Devil in the detail
In a perfect world, each and every audit would be conducted with the required degree of professional scepticism and based on sufficient audit evidence.
These would be amply demonstrated (to the satisfaction of all stakeholders) in the audit file’s documentation. As Martyn Jones, vice president of ICAEW, observes: “Effective audits should enhance confidence in the financial reporting process, and for this process to work, stakeholders need to be satisfied that auditors are applying appropriate professional scepticism.”
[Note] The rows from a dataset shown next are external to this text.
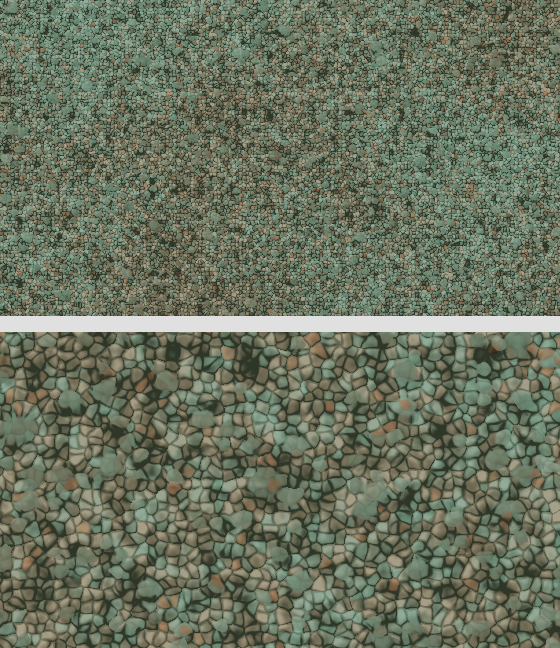
Top: the whole. Bottom: its middle third, enlarged.
Reproduce this texture procedurally as a Shadertoy shader.

```glsl
vec2 hash2(vec2 p) {
    vec3 q = fract(p.xyx * vec3(0.1031, 0.1030, 0.0973));
    q += dot(q, q.yzx + 33.33);
    return fract((q.xx + q.yz) * q.zy);
}

float gradientNoise(vec2 p) {
    vec2 cell = floor(p), f = fract(p);
    vec2 u = f * f * f * (f * (f * 6.0 - 15.0) + 10.0);
    vec4 corner;
    for (int i = 0; i < 4; i++) {
        vec2 o = vec2(i & 1, i >> 1);
        float angle = 6.2832 * hash2(cell + o + 71.0).x;
        corner[i] = dot(vec2(cos(angle), sin(angle)), f - o);
    }
    return 1.4 * mix(mix(corner.x, corner.y, u.x), mix(corner.z, corner.w, u.x), u.y);
}

float fbm(vec2 p) {
    float sum = 0.0, amp = 0.6;
    for (int i = 0; i < 4; i++) {
        sum += amp * gradientNoise(p);
        p = mat2(1.6, 1.2, -1.2, 1.6) * p + 9.7;
        amp *= 0.55;
    }
    return sum;
}

// Nearest grain: offset from its centre, gap to the neighbour, random id
vec4 grains(vec2 p) {
    vec2 cell = floor(p), offset = vec2(0.0);
    float nearest = 9.0, second = 9.0, id = 0.0;
    for (int y = -1; y <= 1; y++)
    for (int x = -1; x <= 1; x++) {
        vec2 c = cell + vec2(x, y);
        vec2 d = p - c - 0.1 - 0.8 * hash2(c + 13.0);
        float len = length(d);
        if (len < nearest) {
            second = nearest;
            nearest = len;
            offset = d;
            id = hash2(c + 157.0).y;
        } else second = min(second, len);
    }
    return vec4(offset, second - nearest, id);
}

void mainImage(out vec4 fragColor, in vec2 fragCoord) {
    vec2 p = fragCoord / iResolution.y;
    vec2 light = vec2(-0.5, 0.85);
    vec2 warp = 0.004 * vec2(gradientNoise(p * 60.0), gradientNoise(p * 60.0 + 40.0));

    // Broad stains: green at upper left and right, brown below and in the corner
    float stain = 0.48 + 0.5 * fbm(p * 2.3 + 4.0)
        + 0.30 * exp(-5.0 * dot(p - vec2(0.35, 0.85), p - vec2(0.35, 0.85)))
        + 0.30 * exp(-6.0 * dot(p - vec2(1.5, 0.45), p - vec2(1.5, 0.45)))
        - 0.35 * exp(-5.0 * dot(p - vec2(0.55, 0.2), p - vec2(0.55, 0.2)))
        - 0.30 * exp(-9.0 * dot(p - vec2(1.7, 0.9), p - vec2(1.7, 0.9)));

    // Fine sand with shaded sides, dark gaps and pits
    vec4 sand = grains((p + warp) * 86.0);
    float tone = 0.52 + 0.32 * (sand.w - 0.5)
        + 0.25 * dot(sand.xy, light)
        + 0.45 * (smoothstep(0.0, 0.4, sand.z) - 0.64)
        + 0.32 * gradientNoise(p * 42.0)
        + 0.24 * gradientNoise(p * 110.0)
        + 0.18 * fbm(p * 9.0) + 0.12 * (stain - 0.5);
    float pit = smoothstep(0.38, 0.7, gradientNoise(p * 24.0 + 8.0));
    tone -= 0.4 * pit;
    float tint = stain + 0.9 * (fract(sand.w * 17.3) - 0.5) + 0.35 * gradientNoise(p * 30.0 + 3.0);

    // Sparse rounded stones, each layer larger and rarer
    float scale = 48.0;
    for (int i = 0; i < 3; i++) {
        vec4 stone = grains((p + warp) * scale + float(i) * 31.0);
        float radius = length(stone.xy * vec2(0.9, 1.1));
        float rare = step(0.80 + 0.08 * float(i), stone.w);
        float mask = rare * smoothstep(0.42, 0.30, radius);
        float rim = rare * smoothstep(0.58, 0.40, length(stone.xy + 0.12 * light));
        float face = 0.48 + 0.3 * fract(stone.w * 41.0) + 0.4 * dot(stone.xy, light)
            + 0.12 * gradientNoise(p * 120.0);
        tone = mix(tone - 0.15 * rim, face, 0.8 * mask);
        tint = mix(tint, stain + 0.25, 0.7 * mask);
        scale *= 0.66;
    }

    // Faint pale scrapes, nearly level
    for (int i = 0; i < 5; i++) {
        vec2 r = hash2(vec2(i, 5.0));
        vec2 d = p - vec2(r.x * 1.78, r.y);
        d.y += 0.1 * (r.x - 0.5) * d.x + 0.003 * gradientNoise(p * 25.0);
        float scrape = smoothstep(0.005, 0.001, abs(d.y)) * smoothstep(0.08, 0.04, abs(d.x));
        tone += 0.16 * scrape;
    }

    // Shadow, body and lit colours
    tint = smoothstep(0.0, 1.0, tint);
    vec3 body = mix(vec3(0.45, 0.42, 0.33), vec3(0.41, 0.535, 0.455), tint);
    vec3 lit = mix(vec3(0.65, 0.62, 0.53), vec3(0.57, 0.67, 0.60), tint);
    vec3 color = mix(vec3(0.18, 0.21, 0.155), body, smoothstep(0.02, 0.56, tone));
    color = mix(color, lit, smoothstep(0.5, 0.95, tone));

    // Scattered rusty grains
    float rust = step(0.955, fract(sand.w * 57.0)) * smoothstep(0.05, 0.25, sand.z);
    color = mix(color, vec3(0.54, 0.39, 0.27) * (0.6 + 0.7 * tone), 0.65 * rust);
    fragColor = vec4(color, 1.0);
}
```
But we live and work in an imperfect world. So although many auditors do maintain an attitude of professional scepticism throughout the audit process, some do not, and even those who do exercise appropriate levels of professional scepticism don’t always demonstrate this in their audit files. “Because scepticism is an attitude of mind, it’s a difficult thing to measure, and it can sometimes seem like a difficult thing to document,” says Jones— unlike some of the more specific processes or actions required by the ISAs.